Within the entries below, find the portion that opens with the line containing "760Q720 752 790" and closes with the line containing "944Q448 920 478". Retype that portion exactly and only.

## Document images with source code
BEGIN

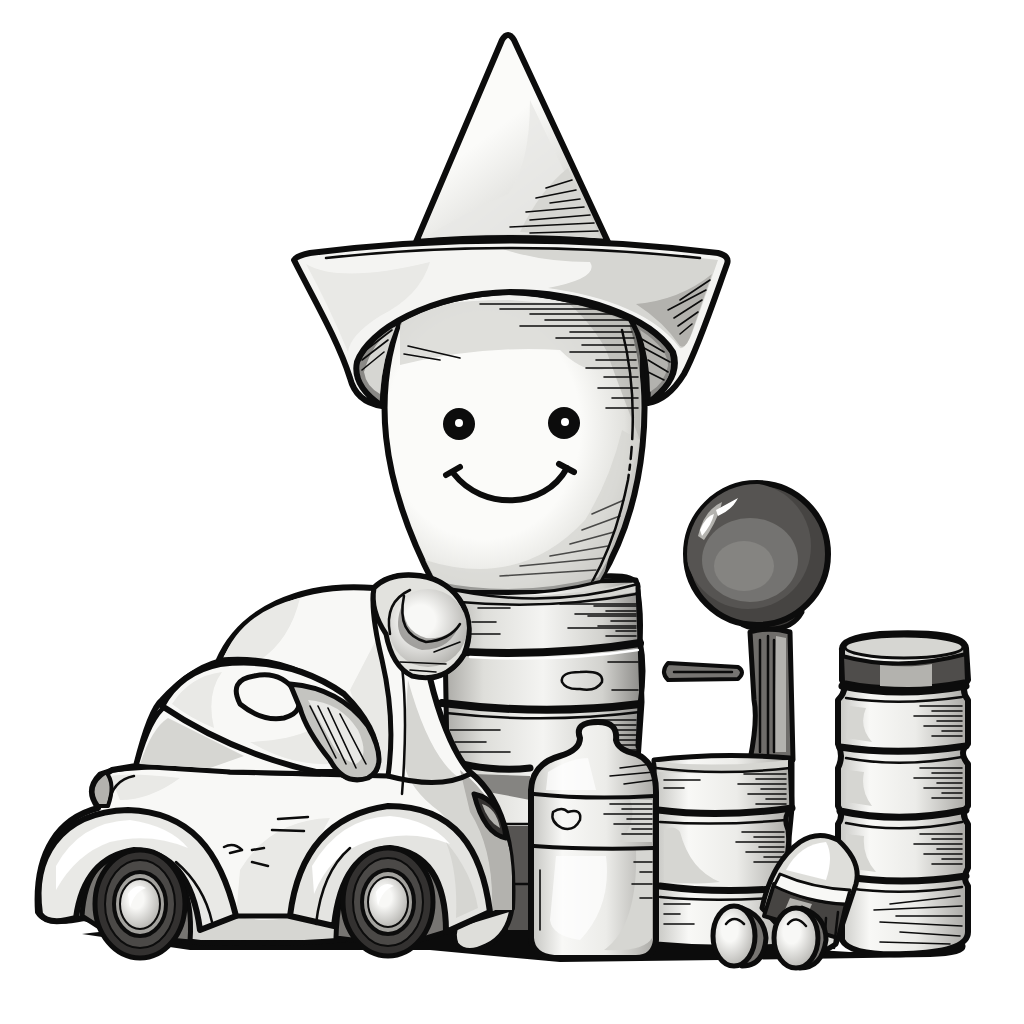
<!DOCTYPE html>
<html lang="en">
<head>
<meta charset="utf-8">
<title>Toy friends</title>
<style>
:root{--ink:#0c0c0c;--paper:#fff;--light:#f8f8f6;--pale:#e9e9e6;--mist:#d6d6d2;--mid:#b3b2ae;--grey:#858481;--dark:#565452;--deep:#333130}
html,body{margin:0;background:var(--paper);overflow:hidden}
svg{display:block;width:1024px;height:1024px}
.toy{stroke:var(--ink);stroke-width:5;stroke-linejoin:round;stroke-linecap:round;fill:var(--light)}
.line{fill:none}
.thin{fill:none;stroke-width:2.5}
.hatch{fill:none;stroke-width:1.6}
.soft{stroke:none;fill:var(--pale)}
.mist{stroke:none;fill:var(--mist)}
.mid{stroke:none;fill:var(--mid)}
.grey{stroke:none;fill:var(--grey)}
.dark{stroke:none;fill:var(--dark)}
.ink{stroke:none;fill:var(--ink)}
.white{stroke:none;fill:var(--paper)}
.bold{stroke-width:6}
</style>
</head>
<body>
<svg viewBox="0 0 1024 1024" role="img" aria-label="Smiling toy with a pointed hat among a toy car, bottle, jars and a joystick">
<defs>
<linearGradient id="tin"><stop offset="0" stop-color="#aaa9a5"/><stop offset=".2" stop-color="#dededa"/><stop offset=".5" stop-color="#f4f4f2"/><stop offset=".8" stop-color="#d2d2ce"/><stop offset="1" stop-color="#8b8a87"/></linearGradient>
<linearGradient id="jar"><stop offset="0" stop-color="#c4c4c0"/><stop offset=".25" stop-color="#f8f8f6"/><stop offset=".6" stop-color="#ecece9"/><stop offset="1" stop-color="#a9a8a4"/></linearGradient>
<radialGradient id="face" cx=".38" cy=".45" r=".68"><stop offset=".55" stop-color="#fbfbf9"/><stop offset=".8" stop-color="#e2e2de"/><stop offset="1" stop-color="#aaa9a5"/></radialGradient>
<radialGradient id="pearl" cx=".4" cy=".4" r=".65"><stop offset=".3" stop-color="#f8f8f6"/><stop offset="1" stop-color="#b3b2ae"/></radialGradient>
<linearGradient id="cone" x2=".7" y2="1"><stop offset=".5" stop-color="#fbfbf9"/><stop offset="1" stop-color="#cfcfcb"/></linearGradient>
<clipPath id="headClip"><path d="M405 306C370 390 380 480 434 584Q515 602 600 580C648 500 655 390 631 320Q510 270 405 306Z"/></clipPath>
<clipPath id="ballClip"><circle cx="757" cy="554" r="70"/></clipPath>
<clipPath id="carClip"><path d="M38 912C34 850 60 818 98 808Q88 784 112 770L136 766Q150 710 162 700Q190 670 218 662C240 610 300 582 374 588Q390 572 420 576C460 582 478 620 464 654Q452 674 430 678C438 712 452 752 470 772C505 800 515 850 512 915L440 930Q270 950 185 938L110 925Z"/></clipPath>
<g id="wheel" class="toy">
<ellipse rx="45" ry="54" fill="#333130"/>
<ellipse rx="35" ry="44" fill="#4b4947" stroke-width="2"/>
<ellipse rx="26" ry="32" fill="#a3a29e" stroke-width="4"/>
<ellipse rx="20" ry="25" fill="url(#pearl)" stroke-width="2"/>
<path class="white" d="M-12-10Q-4-22 6-16Q-6-12-10 4Z"/>
</g>
<g id="jarHatch" class="hatch"><path d="M0 0H-42M0 5H-30M0 10H-48M0 15H-25M0 20H-38M0 25H-20M0 30H-30"/></g>
</defs>

<g id="ground" class="ink">
<path d="M82 934Q140 925 180 942L345 940L440 928L520 925L720 944L850 952L965 944Q970 956 930 957L720 960L560 962L430 950L190 950Z"/>
</g>

<g id="tin-tower" class="toy">
<path fill="url(#tin)" d="M444 584L636 580Q642 610 640 640L642 702L638 760L530 930H450Z"/>
<path class="mist" d="M452 590Q545 604 636 582V592Q545 608 455 602Z"/>
<path class="thin" d="M436 586Q540 612 638 584M460 602Q550 610 636 594"/>
<path class="line" d="M434 580Q520 596 602 576Q640 574 638 588L640 640"/>
<path class="line" stroke-width="8" d="M464 652Q560 656 640 643"/>
<path class="thin" stroke="#fff" d="M470 657Q560 662 638 650"/>
<path class="line" stroke-width="8" d="M442 703Q545 716 640 704"/>
<path class="thin" d="M446 713Q545 724 640 712"/>
<path class="line" stroke-width="7" d="M462 764Q500 772 530 768"/>
<path class="line" d="M640 640Q646 670 640 704L638 746"/>
<path class="grey" d="M472 774L530 776V800Q510 796 488 792Z"/>
<path class="dark" d="M500 826H530V930H508Z"/>
<path class="thin" d="M500 824H530M508 884H532"/>
<path class="thin" d="M562 682Q560 672 580 672Q604 670 602 682Q596 692 580 689Q566 690 562 682Z"/>
<use href="#jarHatch" x="636" y="606"/><use href="#jarHatch" x="636" y="720"/>
<path class="hatch" d="M636 604H560M636 614H575M636 628H568M638 662H608M638 690H612M450 730H500M455 742H486M460 752H510M478 608H510M472 622H496M470 634H500"/>
</g>

<g id="head" class="toy">
<path class="bold" fill="url(#face)" d="M405 306C370 390 380 480 434 584Q515 602 600 580C648 500 655 390 631 320Q510 270 405 306Z"/>
<g clip-path="url(#headClip)">
<path class="mist" opacity=".75" d="M400 320Q420 300 510 300L630 310V350Q600 390 560 350Q480 345 400 365Z"/>
<path class="mid" opacity=".6" d="M560 296L640 320V440Q624 400 606 350Q590 320 560 296Z"/>
<path class="mist" opacity=".7" d="M425 560Q520 590 585 520Q610 480 622 430L640 440L600 590H440Z"/>
<path class="hatch" d="M480 304H622M500 309H628M530 314H628M545 320H630M520 326H632M570 332H632M556 338H634M582 345H634M570 352H636M596 360H636M586 368H637M604 377H638M598 388H638M612 398H638M606 408H638M408 346L460 358M404 354L440 360"/>
<path class="hatch" opacity=".7" d="M500 576L596 570M520 566L604 558M550 556L608 546M570 544L614 532M582 530L620 516M592 514L624 500"/>
<path class="thin" d="M622 330Q640 400 628 480Q616 540 592 582" stroke-dasharray="110 8 12 6 5 5 120"/>
</g>
<circle class="ink" cx="459" cy="424" r="16"/><circle class="ink" cx="564" cy="423" r="16"/>
<circle class="white" cx="459" cy="423" r="4"/><circle class="white" cx="565" cy="422" r="4"/>
<path class="line" stroke-width="6" d="M454 474C482 510 544 510 567 468M446 475L460 467M559 464L574 472"/>
</g>

<g id="hat" class="toy">
<path fill="#8a8986" d="M382 406Q350 385 357 362C375 325 430 296 510 292C590 294 650 320 672 352Q680 382 648 403Q650 350 630 319Q510 272 405 308Q384 350 382 406Z"/>
<path class="mist" d="M364 372Q372 342 396 326Q382 360 380 394Q366 386 364 372Z"/>
<path class="mid" d="M640 330Q668 348 668 366Q664 384 650 392Q650 360 640 330Z"/>
<path class="hatch" d="M366 350L392 330M362 360L388 340M362 370L384 352M640 338L664 352M644 348L670 362M648 360L668 372M648 372L664 380"/>
<path class="bold" fill="url(#cone)" d="M416 242L502 40Q508 30 514 40L608 242Q510 234 416 242Z"/>
<path class="soft" d="M424 238Q460 215 508 194Q530 165 530 100L596 238Q510 230 424 238Z" opacity=".8"/>
<path class="mist" d="M520 232Q540 190 568 168L600 238Z"/>
<path class="hatch" d="M572 180L546 188M576 190L536 198M580 199L550 203M584 207L526 212M590 215L530 220M594 223L510 227M598 231L530 233"/>
<path class="bold" fill="#f4f4f2" d="M294 260Q296 256 310 253Q510 228 718 253Q730 256 727 264C714 300 698 348 684 374Q668 400 648 403Q682 378 673 352C650 316 580 292 510 292C430 294 368 330 357 362Q352 386 382 406Q356 402 350 378C338 340 312 296 294 260Z"/>
<path class="soft" d="M306 264Q340 284 430 262Q420 296 380 316Q350 335 348 352Q328 304 306 264Z"/>
<path class="mist" d="M500 248Q600 246 718 260L694 328Q686 350 680 348C650 308 590 294 548 288Q600 278 590 262Q540 262 500 248Z"/>
<path class="mid" d="M636 304Q680 300 712 274L692 332Q686 350 680 346Q664 322 636 304Z"/>
<path class="hatch" d="M710 280L680 300M706 290L668 310M702 300L674 318M698 312L678 326M692 324L680 334"/>
<path class="thin" d="M326 258Q510 238 700 258"/>
</g>

<g id="joystick" class="toy">
<path fill="#6f6d6a" d="M750 632Q768 626 790 632L793 760H750Q758 720 754 700Z"/>
<path class="mid" d="M776 636L786 638V752H774Z"/>
<path class="thin" d="M760 640V752M768 636V756M774 640V752"/>
<path fill="#3d3b39" d="M732 612H802Q792 630 768 629Q738 630 732 612Z"/>
<circle class="bold" cx="757" cy="554" r="71" fill="#464442"/>
<g clip-path="url(#ballClip)">
<circle class="dark" cx="748" cy="546" r="63"/>
<ellipse class="grey" cx="750" cy="560" rx="48" ry="42" opacity=".65"/>
<ellipse class="grey" cx="744" cy="566" rx="30" ry="25"/>
<path class="mid" d="M698 536Q704 510 722 502Q718 520 704 540Z"/>
<path class="white" d="M700 530Q706 516 714 514Q712 524 702 536ZM716 510L738 498Q732 510 718 516Z"/>
</g>
<path fill="#777572" stroke-width="4" d="M668 663L738 667Q746 672 738 679L668 680Q660 672 668 663Z"/>
<path class="thin" d="M674 672H732"/>
</g>

<g id="short-tins" class="toy">
<path fill="url(#jar)" d="M654 760Q720 752 790 758L792 808L784 890V946Q720 950 656 944Z"/>
<path class="mist" d="M656 762Q720 768 788 760V768Q720 776 658 772Z"/>
<path class="thin" d="M656 768Q720 776 790 768"/>
<path class="line" stroke-width="7" d="M658 810Q720 818 792 808M660 886Q720 894 784 888"/>
<path class="thin" d="M660 822Q720 826 786 820M660 897Q710 902 770 898"/>
<path class="line" d="M792 760V808Q782 816 788 830Q792 866 782 888"/>
<path class="mist" d="M664 830Q674 824 680 832Q690 870 720 882Q680 886 664 880Z"/>
<use href="#jarHatch" x="786" y="774"/><use href="#jarHatch" x="784" y="832"/>
<path class="hatch" d="M664 780H700M664 788H684M664 904H690M664 914H680M664 924H694"/>
</g>

<g id="tall-jar" class="toy">
<path class="bold" fill="url(#jar)" d="M842 650Q840 638 880 634Q964 630 966 648L968 680Q960 690 968 700V744Q958 752 968 764V806Q960 814 968 824V868Q962 878 968 886V932Q968 952 906 954Q850 956 842 940V886Q834 880 838 870V824Q844 816 838 806V768Q844 756 838 744V700Q848 690 842 680Z"/>
<path fill="#4f4d4b" stroke-width="4" d="M842 656Q900 672 966 654L967 681Q900 694 843 682Z"/>
<path class="mid" d="M880 665Q910 668 932 664V686Q910 688 880 686Z"/>
<ellipse cx="904" cy="647" rx="59" ry="11" fill="#d6d6d2" stroke-width="3"/>
<path class="line" stroke-width="7" d="M842 686Q900 698 966 686M840 747Q900 756 966 746M840 811Q900 824 966 810M842 876Q900 886 966 876"/>
<path class="thin" d="M846 698Q900 706 962 697M846 758Q900 768 962 757M846 823Q900 834 962 822M848 888Q900 896 962 887"/>
<path class="mist" d="M850 706L866 708Q858 726 872 742L846 738ZM848 770L864 772Q860 790 872 806L846 802ZM846 834L864 836Q862 856 876 872L846 868Z"/>
<use href="#jarHatch" x="962" y="706"/><use href="#jarHatch" x="962" y="768"/><use href="#jarHatch" x="962" y="834"/>
<path class="hatch" stroke-width="2.5" d="M960 896L890 904M962 906L874 910M962 916L896 916M962 926L880 922M960 936L900 932M950 944L880 942"/>
</g>

<g id="car" class="toy">
<path fill="#dededa" d="M456 944Q448 920 478 914L512 908Q508 936 486 946Q466 956 456 944Z"/>
<path class="bold" d="M38 912C34 850 60 818 98 808Q88 784 112 770L136 766Q150 710 162 700Q190 670 218 662C240 610 300 582 374 588Q390 572 420 576C460 582 478 620 464 654Q452 674 430 678C438 712 452 752 470 772C505 800 515 850 512 908L440 930Q270 950 185 938L110 925L84 918Q46 926 38 912Z"/>
<g clip-path="url(#carClip)">
<path class="soft" d="M222 662Q240 612 300 598Q290 640 260 660ZM376 640Q396 690 388 770L330 774Q370 740 350 690Z"/>
<path class="mist" d="M408 680Q430 760 462 780Q500 810 508 910H480Q480 850 440 812Q396 780 404 740Z"/>
<path class="mid" d="M460 770Q500 800 512 860V910H492Q494 850 470 812Z"/>
<path class="soft" d="M110 776Q130 772 180 778Q150 800 120 800ZM240 870Q270 820 330 818Q300 870 296 916H236Z"/>
<path class="mist" d="M190 890Q230 930 300 916Q330 900 346 940H180Z"/>
</g>
<path class="line" d="M220 660Q270 656 306 674M374 588Q370 610 382 660Q396 720 388 776"/>
<path class="thin" d="M386 596Q384 630 402 666Q408 720 402 794"/>
<path class="line" d="M98 808Q84 790 100 774L112 770Q180 762 230 772L388 776Q440 790 470 774"/>
<path fill="#b3b2ae" stroke-width="4" d="M98 806Q84 786 106 772Q116 784 108 806Z"/>
<path class="thin" d="M108 806Q112 780 134 776"/>
<g id="windscreen">
<path fill="#f8f8f6" d="M136 766Q150 716 166 706L320 774L230 772Z"/>
<path class="mist" d="M140 764Q152 728 168 718L244 756L210 768Z"/>
<path class="bold" d="M162 706Q180 672 220 664Q290 656 344 694Q384 734 376 770Q360 786 338 772L316 772Q230 752 162 706Z"/>
<path class="soft" d="M172 704Q190 676 222 672Q206 694 214 728Q190 718 172 704ZM250 742Q290 740 310 730L330 764Q290 766 250 742Z"/>
<path class="line" d="M240 704Q228 680 254 676Q280 670 296 692Q306 712 284 718Q262 722 240 704Z"/>
<path fill="#c4c4c0" d="M290 684Q340 688 368 726Q390 766 368 778Q344 786 330 760Q306 730 300 708Z"/>
<path class="soft" d="M308 700Q340 702 358 730Q370 756 356 764Q340 760 330 740Z"/>
<path class="hatch" d="M310 706L336 758M318 706L346 764M328 708L356 768M340 714L366 764"/>
</g>
<g id="knob">
<path fill="#e2e2de" d="M374 588Q390 572 420 576C460 582 478 620 464 654Q446 684 412 676Q392 666 386 634Q370 610 374 588Z"/>
<circle cx="428" cy="628" r="39" fill="url(#pearl)" stroke="none"/>
<path class="grey" opacity=".7" d="M404 600Q386 640 422 650Q452 650 460 622Q448 640 426 638Q400 630 404 600Z"/>
<path class="thin" d="M410 590Q384 602 390 634M404 596Q396 634 426 642Q450 640 460 624"/>
<path class="hatch" d="M400 662L446 664M410 670L436 672M434 652L460 642"/>
</g>
<path fill="#333130" d="M474 794Q502 800 506 838Q484 834 474 794Z"/>
<path class="mid" d="M482 804Q496 808 500 828Q488 822 482 804Z"/>
<g id="fenders">
<path fill="#777572" d="M82 916Q86 852 136 852Q196 860 190 942L110 934Z"/>
<path fill="#777572" d="M336 938Q338 852 390 848Q450 856 446 932L400 946Z"/>
<path class="bold" fill="#e9e9e6" d="M40 914C32 860 58 812 128 810C190 812 220 850 236 916L200 930Q190 852 134 850Q84 858 76 918Q48 926 40 914Z"/>
<path class="white" d="M56 866Q80 822 130 820Q170 826 188 848Q150 832 110 842Q76 854 56 890Z"/>
<path class="bold" fill="#e4e4e1" d="M290 916Q302 818 388 806C456 806 482 850 490 912L446 932Q446 854 390 848Q342 852 334 926Z"/>
<path class="white" d="M312 866Q340 818 390 816Q430 820 450 844Q410 828 366 842Q330 854 314 894Z"/>
<path class="mist" d="M446 842Q472 872 478 908L456 918Q458 872 446 842Z"/>
</g>
<path class="line" d="M236 916H290M184 942Q270 946 344 940"/>
<path class="thin" d="M278 819L308 817M272 830L304 831M224 847Q234 842 242 850L230 853M252 850L264 848M252 862L268 866M176 862Q204 886 212 922M316 924Q322 872 350 848"/>
<use href="#wheel" x="140" y="904"/>
<use href="#wheel" x="388" y="902"/>
</g>

<g id="bottle" class="toy">
<path class="bold" fill="url(#jar)" d="M531 790Q532 764 560 756Q580 750 580 738Q574 722 598 722Q618 722 616 740Q618 750 636 754Q656 762 656 792V940Q654 958 636 958H554Q532 956 531 938Z"/>
<path class="white" d="M548 772Q570 758 588 758L596 790H546ZM556 856H606Q612 906 580 940Q552 936 550 920Z" opacity=".7"/>
<path class="mist" d="M630 800H652V842H620Q638 820 630 800ZM636 850H652V938Q644 952 604 950Q638 926 636 850Z"/>
<path class="line" stroke-width="4" d="M534 794Q590 800 654 796M534 846Q590 850 654 848"/>
<path class="thin" d="M553 812Q562 806 568 812Q582 808 580 820Q574 832 562 828Q550 822 553 812Z"/>
<use href="#jarHatch" x="652" y="804"/>
<path class="hatch" d="M652 764L620 768M654 772L610 776M654 780L624 784M652 862H634M652 872H640M652 884H632M652 898H640M540 870V930"/>
</g>

<g id="rocket-toy" class="toy">
<path fill="#dededa" d="M762 908Q772 862 800 842Q818 830 838 840Q862 862 856 884L836 944L810 960Z"/>
<path class="white" d="M786 870Q800 844 826 842Q834 856 826 880Z"/>
<path fill="#464442" stroke-width="4" d="M774 884Q806 902 846 904L838 938L764 916Z"/>
<path fill="#f8f8f6" stroke-width="3" d="M780 874Q812 888 850 890L846 904Q806 902 774 886Z"/>
<path class="mid" d="M790 898L812 904L806 918L784 912Z"/>
<path class="thin" d="M826 918L824 952M838 912L834 948"/>
<path fill="#777572" d="M742 908Q764 916 766 938Q764 966 742 966Z"/>
<ellipse cx="734" cy="936" rx="21" ry="30" fill="url(#pearl)"/>
<path fill="#777572" d="M802 908Q826 916 826 940Q822 968 800 968Z"/>
<ellipse cx="796" cy="938" rx="22" ry="30" fill="url(#pearl)"/>
<path class="thin" d="M726 924Q734 914 744 924M788 924Q796 914 806 926"/>
</g>
</svg>
</body>
</html>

END

## Final answer
<path fill="url(#jar)" d="M654 760Q720 752 790 758L792 808L784 890V946Q720 950 656 944Z"/>
<path class="mist" d="M656 762Q720 768 788 760V768Q720 776 658 772Z"/>
<path class="thin" d="M656 768Q720 776 790 768"/>
<path class="line" stroke-width="7" d="M658 810Q720 818 792 808M660 886Q720 894 784 888"/>
<path class="thin" d="M660 822Q720 826 786 820M660 897Q710 902 770 898"/>
<path class="line" d="M792 760V808Q782 816 788 830Q792 866 782 888"/>
<path class="mist" d="M664 830Q674 824 680 832Q690 870 720 882Q680 886 664 880Z"/>
<use href="#jarHatch" x="786" y="774"/><use href="#jarHatch" x="784" y="832"/>
<path class="hatch" d="M664 780H700M664 788H684M664 904H690M664 914H680M664 924H694"/>
</g>

<g id="tall-jar" class="toy">
<path class="bold" fill="url(#jar)" d="M842 650Q840 638 880 634Q964 630 966 648L968 680Q960 690 968 700V744Q958 752 968 764V806Q960 814 968 824V868Q962 878 968 886V932Q968 952 906 954Q850 956 842 940V886Q834 880 838 870V824Q844 816 838 806V768Q844 756 838 744V700Q848 690 842 680Z"/>
<path fill="#4f4d4b" stroke-width="4" d="M842 656Q900 672 966 654L967 681Q900 694 843 682Z"/>
<path class="mid" d="M880 665Q910 668 932 664V686Q910 688 880 686Z"/>
<ellipse cx="904" cy="647" rx="59" ry="11" fill="#d6d6d2" stroke-width="3"/>
<path class="line" stroke-width="7" d="M842 686Q900 698 966 686M840 747Q900 756 966 746M840 811Q900 824 966 810M842 876Q900 886 966 876"/>
<path class="thin" d="M846 698Q900 706 962 697M846 758Q900 768 962 757M846 823Q900 834 962 822M848 888Q900 896 962 887"/>
<path class="mist" d="M850 706L866 708Q858 726 872 742L846 738ZM848 770L864 772Q860 790 872 806L846 802ZM846 834L864 836Q862 856 876 872L846 868Z"/>
<use href="#jarHatch" x="962" y="706"/><use href="#jarHatch" x="962" y="768"/><use href="#jarHatch" x="962" y="834"/>
<path class="hatch" stroke-width="2.5" d="M960 896L890 904M962 906L874 910M962 916L896 916M962 926L880 922M960 936L900 932M950 944L880 942"/>
</g>

<g id="car" class="toy">
<path fill="#dededa" d="M456 944Q448 920 478 914L512 908Q508 936 486 946Q466 956 456 944Z"/>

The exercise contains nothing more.